All entries must be repeated exactly. No picture should appear in the result.

========

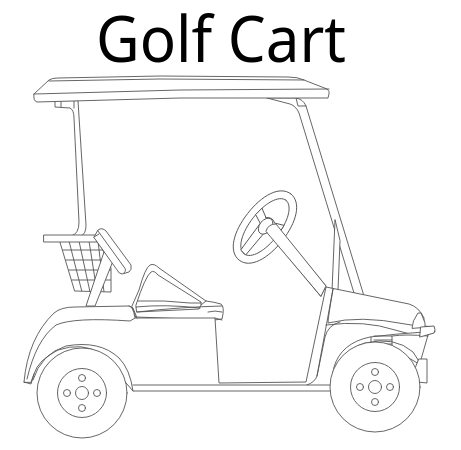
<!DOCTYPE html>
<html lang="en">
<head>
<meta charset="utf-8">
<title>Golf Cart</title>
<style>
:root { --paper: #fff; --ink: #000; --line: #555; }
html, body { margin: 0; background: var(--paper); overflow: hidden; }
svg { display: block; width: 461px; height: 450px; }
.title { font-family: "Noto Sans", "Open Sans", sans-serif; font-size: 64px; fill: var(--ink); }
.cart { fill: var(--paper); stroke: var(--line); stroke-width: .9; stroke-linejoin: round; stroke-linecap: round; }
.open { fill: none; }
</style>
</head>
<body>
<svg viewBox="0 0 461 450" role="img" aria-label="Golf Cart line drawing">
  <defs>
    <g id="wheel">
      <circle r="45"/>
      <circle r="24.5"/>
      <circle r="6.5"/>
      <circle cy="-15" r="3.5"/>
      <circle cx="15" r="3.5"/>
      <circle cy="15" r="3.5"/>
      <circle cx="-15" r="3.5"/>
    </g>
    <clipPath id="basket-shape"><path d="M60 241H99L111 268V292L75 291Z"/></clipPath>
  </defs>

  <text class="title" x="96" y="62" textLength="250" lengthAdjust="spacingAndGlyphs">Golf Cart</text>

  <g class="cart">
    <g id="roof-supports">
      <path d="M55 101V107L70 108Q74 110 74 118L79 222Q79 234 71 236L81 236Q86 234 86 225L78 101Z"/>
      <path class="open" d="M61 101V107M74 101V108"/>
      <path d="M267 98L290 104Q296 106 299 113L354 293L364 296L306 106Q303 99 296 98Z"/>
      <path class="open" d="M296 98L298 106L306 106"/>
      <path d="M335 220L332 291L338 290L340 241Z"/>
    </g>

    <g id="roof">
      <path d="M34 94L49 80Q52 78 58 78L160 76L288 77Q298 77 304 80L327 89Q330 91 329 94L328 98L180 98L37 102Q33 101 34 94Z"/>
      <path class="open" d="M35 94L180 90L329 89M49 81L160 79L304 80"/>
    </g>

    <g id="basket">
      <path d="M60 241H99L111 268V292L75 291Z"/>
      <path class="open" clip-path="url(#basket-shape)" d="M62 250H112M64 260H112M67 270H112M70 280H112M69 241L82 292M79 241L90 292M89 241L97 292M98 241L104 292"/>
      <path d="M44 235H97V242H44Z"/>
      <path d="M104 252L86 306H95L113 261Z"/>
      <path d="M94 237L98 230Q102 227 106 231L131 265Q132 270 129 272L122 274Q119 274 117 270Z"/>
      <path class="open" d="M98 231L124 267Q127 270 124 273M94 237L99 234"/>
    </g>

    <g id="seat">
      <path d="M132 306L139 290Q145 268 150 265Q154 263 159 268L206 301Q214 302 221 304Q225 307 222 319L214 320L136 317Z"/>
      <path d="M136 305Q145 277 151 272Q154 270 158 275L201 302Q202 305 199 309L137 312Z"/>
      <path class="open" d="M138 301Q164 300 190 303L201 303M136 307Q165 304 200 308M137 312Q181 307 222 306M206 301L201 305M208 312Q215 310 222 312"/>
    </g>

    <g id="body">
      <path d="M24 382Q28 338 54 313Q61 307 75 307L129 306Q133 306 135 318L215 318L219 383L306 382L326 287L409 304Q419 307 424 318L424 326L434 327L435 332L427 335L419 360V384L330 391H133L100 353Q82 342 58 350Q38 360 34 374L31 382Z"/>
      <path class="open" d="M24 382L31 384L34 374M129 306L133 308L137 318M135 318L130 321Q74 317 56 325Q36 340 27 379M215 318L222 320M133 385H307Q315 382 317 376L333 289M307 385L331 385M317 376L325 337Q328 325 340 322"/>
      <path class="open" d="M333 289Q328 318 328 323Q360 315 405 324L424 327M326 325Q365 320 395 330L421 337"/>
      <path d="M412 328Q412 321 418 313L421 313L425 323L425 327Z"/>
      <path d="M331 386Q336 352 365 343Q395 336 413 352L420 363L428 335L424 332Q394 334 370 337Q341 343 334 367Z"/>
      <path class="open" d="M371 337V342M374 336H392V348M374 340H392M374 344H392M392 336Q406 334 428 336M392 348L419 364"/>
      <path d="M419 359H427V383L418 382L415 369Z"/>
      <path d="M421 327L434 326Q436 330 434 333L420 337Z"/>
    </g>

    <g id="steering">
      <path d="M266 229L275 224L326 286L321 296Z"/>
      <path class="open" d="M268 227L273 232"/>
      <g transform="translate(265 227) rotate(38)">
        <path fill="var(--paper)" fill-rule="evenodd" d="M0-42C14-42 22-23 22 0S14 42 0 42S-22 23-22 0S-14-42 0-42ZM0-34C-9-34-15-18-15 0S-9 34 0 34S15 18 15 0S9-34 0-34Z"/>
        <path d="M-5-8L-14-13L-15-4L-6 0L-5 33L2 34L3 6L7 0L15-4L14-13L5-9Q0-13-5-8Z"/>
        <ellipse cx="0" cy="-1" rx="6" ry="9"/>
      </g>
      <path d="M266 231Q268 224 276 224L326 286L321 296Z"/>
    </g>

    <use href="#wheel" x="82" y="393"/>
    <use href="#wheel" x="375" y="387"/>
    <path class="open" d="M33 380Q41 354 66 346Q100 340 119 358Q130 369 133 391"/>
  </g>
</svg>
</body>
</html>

========

• _ANSWER SPACE_:
<!DOCTYPE html>
<html lang="en">
<head>
<meta charset="utf-8">
<title>Golf Cart</title>
<style>
:root { --paper: #fff; --ink: #000; --line: #555; }
html, body { margin: 0; background: var(--paper); overflow: hidden; }
svg { display: block; width: 461px; height: 450px; }
.title { font-family: "Noto Sans", "Open Sans", sans-serif; font-size: 64px; fill: var(--ink); }
.cart { fill: var(--paper); stroke: var(--line); stroke-width: .9; stroke-linejoin: round; stroke-linecap: round; }
.open { fill: none; }
</style>
</head>
<body>
<svg viewBox="0 0 461 450" role="img" aria-label="Golf Cart line drawing">
  <defs>
    <g id="wheel">
      <circle r="45"/>
      <circle r="24.5"/>
      <circle r="6.5"/>
      <circle cy="-15" r="3.5"/>
      <circle cx="15" r="3.5"/>
      <circle cy="15" r="3.5"/>
      <circle cx="-15" r="3.5"/>
    </g>
    <clipPath id="basket-shape"><path d="M60 241H99L111 268V292L75 291Z"/></clipPath>
  </defs>

  <text class="title" x="96" y="62" textLength="250" lengthAdjust="spacingAndGlyphs">Golf Cart</text>

  <g class="cart">
    <g id="roof-supports">
      <path d="M55 101V107L70 108Q74 110 74 118L79 222Q79 234 71 236L81 236Q86 234 86 225L78 101Z"/>
      <path class="open" d="M61 101V107M74 101V108"/>
      <path d="M267 98L290 104Q296 106 299 113L354 293L364 296L306 106Q303 99 296 98Z"/>
      <path class="open" d="M296 98L298 106L306 106"/>
      <path d="M335 220L332 291L338 290L340 241Z"/>
    </g>

    <g id="roof">
      <path d="M34 94L49 80Q52 78 58 78L160 76L288 77Q298 77 304 80L327 89Q330 91 329 94L328 98L180 98L37 102Q33 101 34 94Z"/>
      <path class="open" d="M35 94L180 90L329 89M49 81L160 79L304 80"/>
    </g>

    <g id="basket">
      <path d="M60 241H99L111 268V292L75 291Z"/>
      <path class="open" clip-path="url(#basket-shape)" d="M62 250H112M64 260H112M67 270H112M70 280H112M69 241L82 292M79 241L90 292M89 241L97 292M98 241L104 292"/>
      <path d="M44 235H97V242H44Z"/>
      <path d="M104 252L86 306H95L113 261Z"/>
      <path d="M94 237L98 230Q102 227 106 231L131 265Q132 270 129 272L122 274Q119 274 117 270Z"/>
      <path class="open" d="M98 231L124 267Q127 270 124 273M94 237L99 234"/>
    </g>

    <g id="seat">
      <path d="M132 306L139 290Q145 268 150 265Q154 263 159 268L206 301Q214 302 221 304Q225 307 222 319L214 320L136 317Z"/>
      <path d="M136 305Q145 277 151 272Q154 270 158 275L201 302Q202 305 199 309L137 312Z"/>
      <path class="open" d="M138 301Q164 300 190 303L201 303M136 307Q165 304 200 308M137 312Q181 307 222 306M206 301L201 305M208 312Q215 310 222 312"/>
    </g>

    <g id="body">
      <path d="M24 382Q28 338 54 313Q61 307 75 307L129 306Q133 306 135 318L215 318L219 383L306 382L326 287L409 304Q419 307 424 318L424 326L434 327L435 332L427 335L419 360V384L330 391H133L100 353Q82 342 58 350Q38 360 34 374L31 382Z"/>
      <path class="open" d="M24 382L31 384L34 374M129 306L133 308L137 318M135 318L130 321Q74 317 56 325Q36 340 27 379M215 318L222 320M133 385H307Q315 382 317 376L333 289M307 385L331 385M317 376L325 337Q328 325 340 322"/>
      <path class="open" d="M333 289Q328 318 328 323Q360 315 405 324L424 327M326 325Q365 320 395 330L421 337"/>
      <path d="M412 328Q412 321 418 313L421 313L425 323L425 327Z"/>
      <path d="M331 386Q336 352 365 343Q395 336 413 352L420 363L428 335L424 332Q394 334 370 337Q341 343 334 367Z"/>
      <path class="open" d="M371 337V342M374 336H392V348M374 340H392M374 344H392M392 336Q406 334 428 336M392 348L419 364"/>
      <path d="M419 359H427V383L418 382L415 369Z"/>
      <path d="M421 327L434 326Q436 330 434 333L420 337Z"/>
    </g>

    <g id="steering">
      <path d="M266 229L275 224L326 286L321 296Z"/>
      <path class="open" d="M268 227L273 232"/>
      <g transform="translate(265 227) rotate(38)">
        <path fill="var(--paper)" fill-rule="evenodd" d="M0-42C14-42 22-23 22 0S14 42 0 42S-22 23-22 0S-14-42 0-42ZM0-34C-9-34-15-18-15 0S-9 34 0 34S15 18 15 0S9-34 0-34Z"/>
        <path d="M-5-8L-14-13L-15-4L-6 0L-5 33L2 34L3 6L7 0L15-4L14-13L5-9Q0-13-5-8Z"/>
        <ellipse cx="0" cy="-1" rx="6" ry="9"/>
      </g>
      <path d="M266 231Q268 224 276 224L326 286L321 296Z"/>
    </g>

    <use href="#wheel" x="82" y="393"/>
    <use href="#wheel" x="375" y="387"/>
    <path class="open" d="M33 380Q41 354 66 346Q100 340 119 358Q130 369 133 391"/>
  </g>
</svg>
</body>
</html>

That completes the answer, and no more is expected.